Aim of the task:
Copy out each line of the entries where the word "clamp" is present.

Dataset entries:
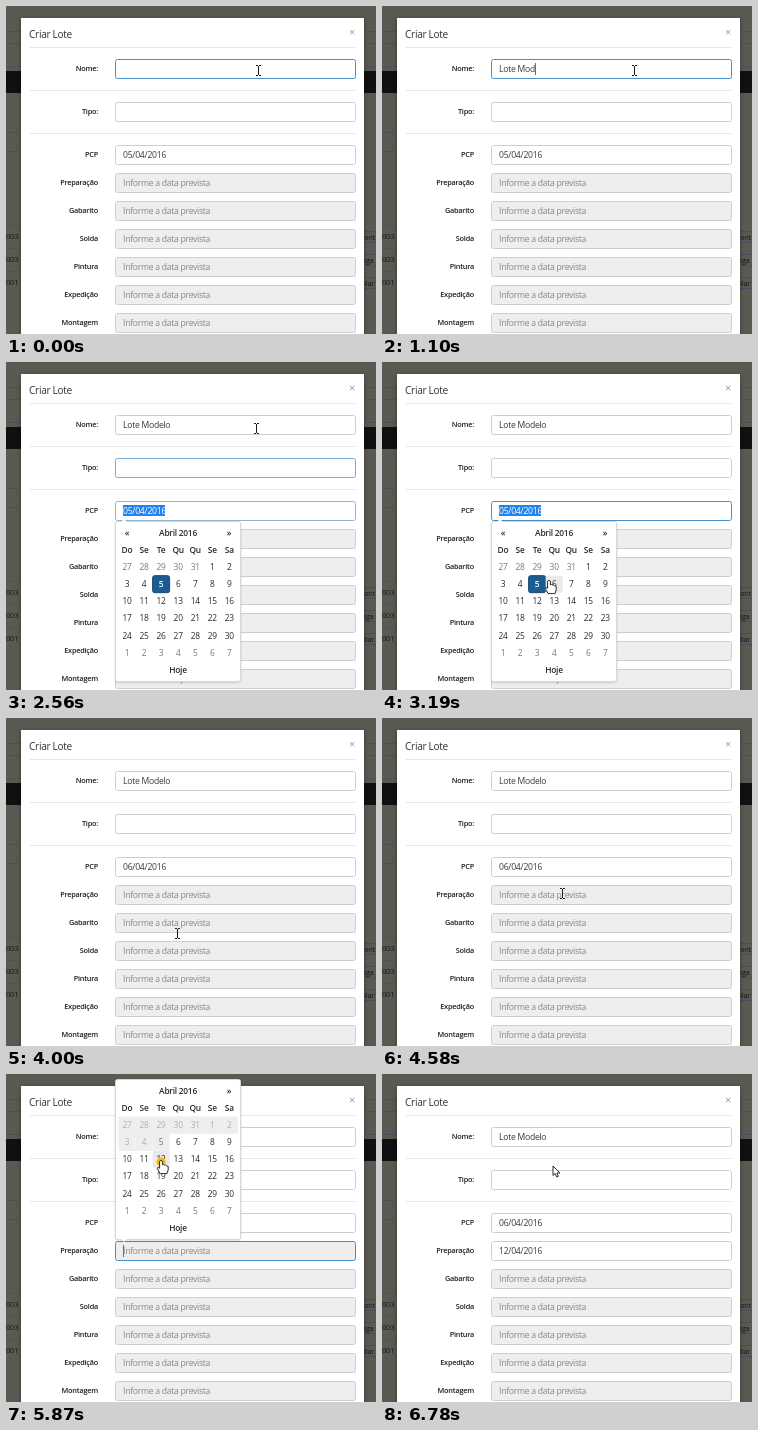
Write an HTML page with a canvas that moves like this. It is 370 px wide and 328 px high and loops after 6.81 s.

```html
<!DOCTYPE html>
<html lang="pt">
<head>
<meta charset="utf-8">
<title>Criar Lote</title>
<style>
  html, body { margin: 0; height: 100%; overflow: hidden; background: #5b5a52; }
  canvas { display: block; }
</style>
</head>
<body>
<canvas id="stage" width="370" height="328"></canvas>
<script>
const ctx = document.getElementById('stage').getContext('2d');
const LOOP = 6810;
const FONT = '"Open Sans", "Noto Sans", sans-serif';
const NAME = 'Lote Modelo';
const KEY_TIMES = [230, 290, 490, 560, 640, 710, 940, 1100, 1260, 1420, 1450];
const HINT = 'Informe a data prevista';
const PICK_PCP = 3480, PICK_PREP = 5960;   // moments a date is accepted
const BORDER = [200, 207, 217], FOCUS = [70, 144, 198];

// Pointer path: time, x, y
const PATH = [
  [0, 252, 64], [2520, 252, 64], [2650, 243, 74], [3060, 168, 221], [3190, 167, 218],
  [3500, 167, 218], [4000, 171, 215], [4100, 171, 215], [4700, 181, 170], [5180, 181, 170],
  [5800, 155, 86], [6000, 155, 86], [6520, 163, 88], [6600, 163, 88], [6780, 171, 91.5]
];

const clamp = v => Math.max(0, Math.min(1, v));
const between = (t, a, b) => t >= a && t < b;
const fade = (t, on, off) => clamp((t - on) / 150) - clamp((t - off) / 150);
const mix = (a, b, k) => `rgb(${a.map((v, i) => Math.round(v + (b[i] - v) * k))})`;

function setFont(size, weight = 400) {
  ctx.font = `${weight} ${size}px ${FONT}`;
  ctx.letterSpacing = `${-0.03 * size}px`;
}

function text(str, x, y, size, color, weight, align = 'left') {
  setFont(size, weight);
  ctx.fillStyle = color;
  ctx.textAlign = align;
  ctx.fillText(str, x, y);
}

function rect(x, y, w, h, color) {
  ctx.fillStyle = color;
  ctx.fillRect(x, y, w, h);
}

function roundBox(x, y, w, h, r, fill, stroke) {
  ctx.beginPath();
  ctx.roundRect(x, y, w, h, r);
  ctx.fillStyle = fill;
  ctx.fill();
  if (stroke) {
    ctx.shadowColor = 'transparent';
    ctx.strokeStyle = stroke;
    ctx.lineWidth = 1;
    ctx.stroke();
  }
}

function shadow(color, blur, dy) {
  ctx.shadowColor = color;
  ctx.shadowBlur = blur;
  ctx.shadowOffsetY = dy;
}

function drawPage() {
  rect(0, 0, 370, 328, '#5b5a52');
  for (const y of [25, 37, 60]) rect(0, y, 370, 1, '#4c5059');
  rect(0, 65, 370, 22, '#101010');
  for (const y of [126, 145]) rect(0, y, 13, 1, '#505054');
  ['003', '003', '001'].forEach((code, i) => {
    const y = 233 + i * 23;
    rect(0, y - 14, 15, 1, '#53534f');
    text(code, 0, y, 7.6, '#15181f');
    ctx.strokeStyle = '#474d5c';
    ctx.lineWidth = 1;
    ctx.strokeRect(350.5, y - 7.5, 30, 11);
    text(['ont', 'iga', 'ilar'][i], 358, y + 1, 7.6, '#15181f');
  });
}

function drawModal() {
  shadow('rgba(0,0,0,.35)', 5, 1);
  rect(15, 12, 343, 330, '#fff');
  shadow('transparent', 0, 0);
  text('Criar Lote', 23, 32, 10.1, '#2f343a');
  text('×', 346, 30, 11, '#999', 400, 'center');
  for (const y of [41, 84, 127]) rect(24, y, 325, 1, '#e6e6e6');
}

function drawField(f) {
  roundBox(109.5, f.y + .5, 240, 19, 2, f.disabled ? '#eee' : '#fff',
    mix(BORDER, FOCUS, f.focus || 0));
  text(f.label, 92, f.y + 12, 7.3, '#1c1c1c', 600, 'right');
  if (f.selected) rect(117, f.y + 4, 42, 11, '#2484ee');
  if (f.value) text(f.value, 117, f.y + 13, 8.6, f.selected ? '#fff' : '#383838');
  else if (f.disabled) text(HINT, 117, f.y + 13, 8.6, '#868686');
  if (f.caret) {
    setFont(8.6);
    rect(Math.round(117 + ctx.measureText(f.value || '').width), f.y + 4, 1, 12, '#707070');
  }
}

function drawFields(t) {
  const typed = NAME.slice(0, KEY_TIMES.filter(k => k <= t).length);
  const prepDone = t >= PICK_PREP;
  const fields = [
    { label: 'Nome:', y: 53, value: typed, focus: 1 - clamp((t - 2060) / 150),
      caret: between(t, 230, 1980) },
    { label: 'Tipo:', y: 96, focus: fade(t, 2060, 2500), caret: between(t, 2060, 2500) },
    { label: 'PCP', y: 139, value: t < PICK_PCP ? '05/04/2016' : '06/04/2016',
      focus: fade(t, 2500, PICK_PCP), selected: between(t, 2500, PICK_PCP) },
    { label: 'Preparação', y: 167, value: prepDone ? '12/04/2016' : '', disabled: !prepDone,
      focus: fade(t, 4730, PICK_PREP),
      caret: between(t, 4730, PICK_PREP) && Math.floor((t - 4730) / 500) % 2 === 0 }
  ];
  ['Gabarito', 'Solda', 'Pintura', 'Expedição', 'Montagem'].forEach((label, i) =>
    fields.push({ label, y: 195 + 28 * i, disabled: true }));
  fields.forEach(drawField);
}

// Calendar with its top edge at y; "limited" greys out the days before the 6th.
function drawPicker(y, limited, pointer) {
  const colX = c => 121 + c * 17.05;
  const rowY = r => y + 46 + r * 17.15;
  const heading = (str, x, dy) => text(str, x, y + dy, 8.4, '#2a2a2a', 600, 'center');
  shadow('rgba(0,0,0,.18)', 3, 1);
  roundBox(109.5, y + .5, 125, 160, 2, '#fff', '#d6d6d6');
  shadow('transparent', 0, 0);

  const tip = limited ? y + 163 : y - 2, base = limited ? y + 160 : y + 1;
  ctx.beginPath();
  ctx.moveTo(115, base);
  ctx.lineTo(118, tip);
  ctx.lineTo(121, base);
  ctx.fillStyle = '#fff';
  ctx.fill();

  if (!limited) heading('«', 121, 15);
  heading('Abril 2016', 172, 15);
  heading('»', 223, 15);
  ['Do', 'Se', 'Te', 'Qu', 'Qu', 'Se', 'Sa'].forEach((day, c) => heading(day, colX(c), 32));

  for (let i = 0; i < 42; i++) {
    const c = i % 7, r = Math.floor(i / 7), x = colX(c), cy = rowY(r);
    const day = i < 5 ? 27 + i : (i - 5) % 30 + 1;
    const outside = i < 5 || i > 34;
    const blocked = limited && i < 9;
    const current = i === 9;
    const hovered = !blocked && Math.abs(pointer.x - x) < 8.5 && Math.abs(pointer.y - cy) < 8.5;
    let color = outside ? '#777' : '#2a2a2a';
    if (blocked) color = '#b0b0b0';
    if (limited && i <= 9) rect(x - 8.5, cy - 8.5, 17.1, 17.2, '#eee');
    if (limited && current) color = '#66758a';
    if (hovered) roundBox(x - 8.5, cy - 8.5, 17, 17, 2, '#eaeaea');
    if (current && !limited) {
      roundBox(x - 8.5, cy - 8.5, 17, 17, 2, '#1d5c93', '#174a77');
      color = '#fff';
    }
    text(day, x, cy + 3, 8.4, color, current && !limited ? 600 : 400, 'center');
  }
  heading('Hoje', 172, 152);
}

function pointerAt(t) {
  let i = PATH.findIndex(p => p[0] > t);
  if (i < 0) i = PATH.length;
  const a = PATH[i - 1], b = PATH[i] || a;
  const k = clamp((t - a[0]) / (b[0] - a[0] || 1));
  const e = k * k * (3 - 2 * k);
  return { x: a[1] + (b[1] - a[1]) * e, y: a[2] + (b[2] - a[2]) * e };
}

const SHAPES = {
  arrow: new Path2D('M0 0V9.5L2.2 7.5L3.8 11L5.4 10.3L3.9 7H7Z'),
  hand: new Path2D('M-1.4 1.2Q0 -.6 1.4 1.2V4.8Q2.5 4 3.5 5.1Q4.6 4.5 5.4 5.7Q7 5.4 7.2 7V9.8L6 13.6H-.8L-3.8 8.6Q-4 6.6 -1.4 8.2Z')
};

function drawPointer({ x, y }, overPicker) {
  const overField = [53, 96, 139, 167, 195, 223].some(top => y >= top && y <= top + 20);
  ctx.save();
  ctx.translate(Math.round(x), Math.round(y));
  if (!overPicker && overField) {
    rect(0, -4, 1, 9, '#1a1a1a');
    for (const end of [-5, 5]) {
      rect(-2, end, 2, 1, '#1a1a1a');
      rect(1, end, 2, 1, '#1a1a1a');
    }
  } else {
    const shape = SHAPES[overPicker ? 'hand' : 'arrow'];
    ctx.lineWidth = 1;
    ctx.lineJoin = 'round';
    ctx.fillStyle = '#fff';
    ctx.strokeStyle = '#2a2a2a';
    ctx.fill(shape);
    ctx.stroke(shape);
  }
  ctx.restore();
}

function draw(t) {
  const pointer = pointerAt(t);
  const below = between(t, 2500, PICK_PCP), above = between(t, 4730, PICK_PREP);
  drawPage();
  drawModal();
  drawFields(t);
  if (below) drawPicker(159, false, pointer);
  if (above) drawPicker(5, true, pointer);
  if (between(t, 3390, PICK_PCP) || between(t, 5840, PICK_PREP)) {
    ctx.beginPath();
    ctx.arc(pointer.x, pointer.y + 2, 4.5, 0, 7);
    ctx.fillStyle = '#f3b90f';
    ctx.fill();
  }
  drawPointer(pointer, below && pointer.y > 159 || above && pointer.y < 165);
}

const start = performance.now();
function tick() {
  draw((performance.now() - start) % LOOP);
  requestAnimationFrame(tick);
}
tick();
</script>
</body>
</html>
```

Solution to this exercise:
const clamp = v => Math.max(0, Math.min(1, v));
const fade = (t, on, off) => clamp((t - on) / 150) - clamp((t - off) / 150);
    { label: 'Nome:', y: 53, value: typed, focus: 1 - clamp((t - 2060) / 150),
  const k = clamp((t - a[0]) / (b[0] - a[0] || 1));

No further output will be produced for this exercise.